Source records
--*--

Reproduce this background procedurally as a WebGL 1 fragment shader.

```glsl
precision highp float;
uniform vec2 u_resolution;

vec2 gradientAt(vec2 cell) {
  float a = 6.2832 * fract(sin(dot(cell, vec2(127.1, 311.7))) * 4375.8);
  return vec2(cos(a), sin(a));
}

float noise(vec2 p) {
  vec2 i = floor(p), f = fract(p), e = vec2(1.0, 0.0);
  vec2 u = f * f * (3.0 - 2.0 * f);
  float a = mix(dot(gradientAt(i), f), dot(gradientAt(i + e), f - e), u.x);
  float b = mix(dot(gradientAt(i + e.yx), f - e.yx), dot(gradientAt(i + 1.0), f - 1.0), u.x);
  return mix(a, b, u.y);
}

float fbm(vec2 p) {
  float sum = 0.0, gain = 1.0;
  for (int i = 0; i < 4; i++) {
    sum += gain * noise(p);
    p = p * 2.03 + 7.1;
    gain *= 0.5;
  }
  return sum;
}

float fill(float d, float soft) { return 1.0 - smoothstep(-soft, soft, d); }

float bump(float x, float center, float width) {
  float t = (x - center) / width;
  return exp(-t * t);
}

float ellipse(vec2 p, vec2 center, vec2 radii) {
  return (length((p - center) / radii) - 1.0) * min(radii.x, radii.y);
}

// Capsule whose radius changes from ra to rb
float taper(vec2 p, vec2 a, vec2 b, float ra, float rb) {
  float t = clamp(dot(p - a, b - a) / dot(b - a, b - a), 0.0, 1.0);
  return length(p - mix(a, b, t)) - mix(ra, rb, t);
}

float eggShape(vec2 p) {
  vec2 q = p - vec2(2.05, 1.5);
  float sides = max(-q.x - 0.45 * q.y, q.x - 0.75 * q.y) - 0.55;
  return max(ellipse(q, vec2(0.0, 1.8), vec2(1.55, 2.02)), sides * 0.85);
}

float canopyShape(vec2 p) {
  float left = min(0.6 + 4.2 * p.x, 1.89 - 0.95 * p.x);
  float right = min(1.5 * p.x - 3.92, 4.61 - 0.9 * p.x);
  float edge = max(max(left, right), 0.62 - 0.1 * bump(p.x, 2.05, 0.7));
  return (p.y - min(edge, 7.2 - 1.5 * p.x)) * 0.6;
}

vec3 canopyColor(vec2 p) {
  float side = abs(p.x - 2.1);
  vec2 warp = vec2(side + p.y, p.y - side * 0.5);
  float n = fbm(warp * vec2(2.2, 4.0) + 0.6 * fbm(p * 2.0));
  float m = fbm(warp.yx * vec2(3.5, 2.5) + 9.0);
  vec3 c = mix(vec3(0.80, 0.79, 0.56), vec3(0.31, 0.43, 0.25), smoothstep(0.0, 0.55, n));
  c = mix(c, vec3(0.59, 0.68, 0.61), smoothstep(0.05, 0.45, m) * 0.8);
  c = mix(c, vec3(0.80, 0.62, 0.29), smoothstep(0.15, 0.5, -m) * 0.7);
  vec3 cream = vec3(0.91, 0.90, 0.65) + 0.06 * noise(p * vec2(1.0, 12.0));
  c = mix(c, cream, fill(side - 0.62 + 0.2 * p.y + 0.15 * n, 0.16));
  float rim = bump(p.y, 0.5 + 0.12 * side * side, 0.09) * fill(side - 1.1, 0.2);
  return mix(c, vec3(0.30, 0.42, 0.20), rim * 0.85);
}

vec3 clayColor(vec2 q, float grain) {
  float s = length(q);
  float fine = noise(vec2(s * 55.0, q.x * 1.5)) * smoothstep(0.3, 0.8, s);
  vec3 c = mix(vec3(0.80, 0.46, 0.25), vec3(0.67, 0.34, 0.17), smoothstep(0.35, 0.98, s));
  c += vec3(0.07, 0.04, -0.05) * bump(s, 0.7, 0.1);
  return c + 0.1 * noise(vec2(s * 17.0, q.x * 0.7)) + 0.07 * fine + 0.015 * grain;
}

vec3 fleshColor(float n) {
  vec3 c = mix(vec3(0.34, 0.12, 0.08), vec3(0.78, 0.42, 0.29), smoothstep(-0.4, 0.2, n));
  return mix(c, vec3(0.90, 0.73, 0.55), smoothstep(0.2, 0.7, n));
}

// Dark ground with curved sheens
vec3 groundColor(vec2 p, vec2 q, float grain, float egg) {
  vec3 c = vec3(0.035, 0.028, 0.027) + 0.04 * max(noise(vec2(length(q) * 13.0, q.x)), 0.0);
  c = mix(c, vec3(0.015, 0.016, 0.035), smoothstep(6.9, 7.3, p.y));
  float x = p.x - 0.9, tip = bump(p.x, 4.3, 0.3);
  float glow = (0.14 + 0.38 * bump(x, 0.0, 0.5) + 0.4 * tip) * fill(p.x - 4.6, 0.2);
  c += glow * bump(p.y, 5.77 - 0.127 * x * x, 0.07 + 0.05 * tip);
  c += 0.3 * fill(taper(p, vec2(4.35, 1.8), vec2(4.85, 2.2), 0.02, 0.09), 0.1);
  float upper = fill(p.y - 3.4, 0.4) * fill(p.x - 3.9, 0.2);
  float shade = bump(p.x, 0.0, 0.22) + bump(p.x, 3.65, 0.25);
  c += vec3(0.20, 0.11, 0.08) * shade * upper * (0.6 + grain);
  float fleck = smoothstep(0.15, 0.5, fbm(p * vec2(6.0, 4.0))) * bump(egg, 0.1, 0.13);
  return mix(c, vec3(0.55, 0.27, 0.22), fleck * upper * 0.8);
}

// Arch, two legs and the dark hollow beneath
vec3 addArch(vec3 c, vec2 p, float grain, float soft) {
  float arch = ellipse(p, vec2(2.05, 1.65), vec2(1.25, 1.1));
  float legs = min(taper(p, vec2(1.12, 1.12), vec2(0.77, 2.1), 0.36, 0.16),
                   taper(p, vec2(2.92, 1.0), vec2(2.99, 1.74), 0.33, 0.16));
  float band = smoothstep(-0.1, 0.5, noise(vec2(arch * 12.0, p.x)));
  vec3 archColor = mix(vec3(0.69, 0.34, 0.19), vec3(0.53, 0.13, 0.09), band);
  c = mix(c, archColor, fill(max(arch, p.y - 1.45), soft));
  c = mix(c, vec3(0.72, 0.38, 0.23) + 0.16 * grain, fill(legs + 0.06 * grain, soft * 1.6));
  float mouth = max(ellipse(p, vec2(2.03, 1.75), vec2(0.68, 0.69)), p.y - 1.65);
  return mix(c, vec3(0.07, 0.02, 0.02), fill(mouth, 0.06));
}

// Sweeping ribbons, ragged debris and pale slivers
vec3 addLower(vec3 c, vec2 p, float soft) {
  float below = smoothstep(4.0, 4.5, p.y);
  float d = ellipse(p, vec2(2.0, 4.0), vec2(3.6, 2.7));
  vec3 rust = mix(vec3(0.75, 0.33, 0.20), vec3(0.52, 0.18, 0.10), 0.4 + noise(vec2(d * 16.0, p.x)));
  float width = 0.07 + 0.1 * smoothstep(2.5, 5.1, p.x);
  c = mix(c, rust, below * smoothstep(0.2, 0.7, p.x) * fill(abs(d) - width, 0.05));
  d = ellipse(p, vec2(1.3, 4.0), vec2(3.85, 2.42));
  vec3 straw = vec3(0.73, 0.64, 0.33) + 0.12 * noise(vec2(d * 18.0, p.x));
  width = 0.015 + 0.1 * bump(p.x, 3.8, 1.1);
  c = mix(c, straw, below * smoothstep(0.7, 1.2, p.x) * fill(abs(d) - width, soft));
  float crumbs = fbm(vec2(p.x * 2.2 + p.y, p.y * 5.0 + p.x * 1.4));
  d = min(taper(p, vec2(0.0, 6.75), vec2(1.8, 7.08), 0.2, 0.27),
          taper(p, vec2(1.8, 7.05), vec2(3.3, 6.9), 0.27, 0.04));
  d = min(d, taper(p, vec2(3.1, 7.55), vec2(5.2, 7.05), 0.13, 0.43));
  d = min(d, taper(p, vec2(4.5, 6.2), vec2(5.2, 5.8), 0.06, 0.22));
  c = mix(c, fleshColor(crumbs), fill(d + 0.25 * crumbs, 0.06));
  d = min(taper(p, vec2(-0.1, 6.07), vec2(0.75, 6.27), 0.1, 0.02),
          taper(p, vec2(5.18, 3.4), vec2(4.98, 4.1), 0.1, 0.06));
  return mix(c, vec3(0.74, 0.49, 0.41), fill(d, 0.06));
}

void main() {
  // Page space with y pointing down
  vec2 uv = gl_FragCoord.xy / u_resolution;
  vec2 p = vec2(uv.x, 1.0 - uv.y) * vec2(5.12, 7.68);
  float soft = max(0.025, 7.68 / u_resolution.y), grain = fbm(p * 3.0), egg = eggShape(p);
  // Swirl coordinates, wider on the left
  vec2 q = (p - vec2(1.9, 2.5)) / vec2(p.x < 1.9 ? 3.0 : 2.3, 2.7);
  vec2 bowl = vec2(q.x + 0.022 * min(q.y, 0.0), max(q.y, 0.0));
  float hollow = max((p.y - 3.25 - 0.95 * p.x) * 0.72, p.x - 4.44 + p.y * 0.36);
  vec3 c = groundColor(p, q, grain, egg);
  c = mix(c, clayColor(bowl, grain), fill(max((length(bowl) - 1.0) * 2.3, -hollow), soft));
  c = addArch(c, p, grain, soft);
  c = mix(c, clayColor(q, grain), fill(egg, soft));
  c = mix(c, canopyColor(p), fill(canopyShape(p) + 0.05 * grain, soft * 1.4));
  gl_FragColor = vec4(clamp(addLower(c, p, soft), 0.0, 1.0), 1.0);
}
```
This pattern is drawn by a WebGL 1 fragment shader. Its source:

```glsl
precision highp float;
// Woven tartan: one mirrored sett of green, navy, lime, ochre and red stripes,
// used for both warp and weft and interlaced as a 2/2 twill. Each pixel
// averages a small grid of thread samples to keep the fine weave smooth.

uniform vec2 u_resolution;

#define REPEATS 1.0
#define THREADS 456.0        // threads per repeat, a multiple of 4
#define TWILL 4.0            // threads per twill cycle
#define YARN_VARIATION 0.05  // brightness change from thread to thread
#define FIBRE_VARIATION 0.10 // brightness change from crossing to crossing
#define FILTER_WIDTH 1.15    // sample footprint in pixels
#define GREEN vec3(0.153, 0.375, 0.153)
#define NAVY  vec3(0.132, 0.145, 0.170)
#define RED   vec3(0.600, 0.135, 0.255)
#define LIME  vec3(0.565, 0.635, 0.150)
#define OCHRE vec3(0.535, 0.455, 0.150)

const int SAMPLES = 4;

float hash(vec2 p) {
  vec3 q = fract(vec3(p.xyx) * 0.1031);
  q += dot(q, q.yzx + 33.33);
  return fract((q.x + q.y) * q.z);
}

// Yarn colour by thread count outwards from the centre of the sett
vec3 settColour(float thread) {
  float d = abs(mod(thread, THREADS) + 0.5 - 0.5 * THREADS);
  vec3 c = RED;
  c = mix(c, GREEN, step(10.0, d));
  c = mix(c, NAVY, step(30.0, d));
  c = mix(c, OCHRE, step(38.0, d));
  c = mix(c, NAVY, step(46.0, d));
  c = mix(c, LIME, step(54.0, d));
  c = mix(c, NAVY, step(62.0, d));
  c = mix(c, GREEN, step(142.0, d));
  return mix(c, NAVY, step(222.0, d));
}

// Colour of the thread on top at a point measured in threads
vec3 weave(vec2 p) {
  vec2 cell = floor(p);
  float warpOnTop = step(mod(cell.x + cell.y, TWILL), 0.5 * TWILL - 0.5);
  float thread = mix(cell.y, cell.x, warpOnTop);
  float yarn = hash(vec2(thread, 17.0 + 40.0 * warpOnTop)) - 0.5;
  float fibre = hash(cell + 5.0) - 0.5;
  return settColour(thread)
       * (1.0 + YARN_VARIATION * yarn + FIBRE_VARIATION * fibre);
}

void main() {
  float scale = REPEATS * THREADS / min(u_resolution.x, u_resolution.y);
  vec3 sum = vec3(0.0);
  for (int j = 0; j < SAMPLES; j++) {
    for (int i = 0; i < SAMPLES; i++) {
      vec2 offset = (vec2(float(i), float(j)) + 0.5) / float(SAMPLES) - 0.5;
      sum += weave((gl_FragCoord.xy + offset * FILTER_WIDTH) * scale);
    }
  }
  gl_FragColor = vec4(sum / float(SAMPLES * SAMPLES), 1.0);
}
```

--*--

**Description of the task**
Check each line above for the word "cell" and copy the ones that have it.

**Reply**
vec2 gradientAt(vec2 cell) {
  float a = 6.2832 * fract(sin(dot(cell, vec2(127.1, 311.7))) * 4375.8);
  vec2 cell = floor(p);
  float warpOnTop = step(mod(cell.x + cell.y, TWILL), 0.5 * TWILL - 0.5);
  float thread = mix(cell.y, cell.x, warpOnTop);
  float fibre = hash(cell + 5.0) - 0.5;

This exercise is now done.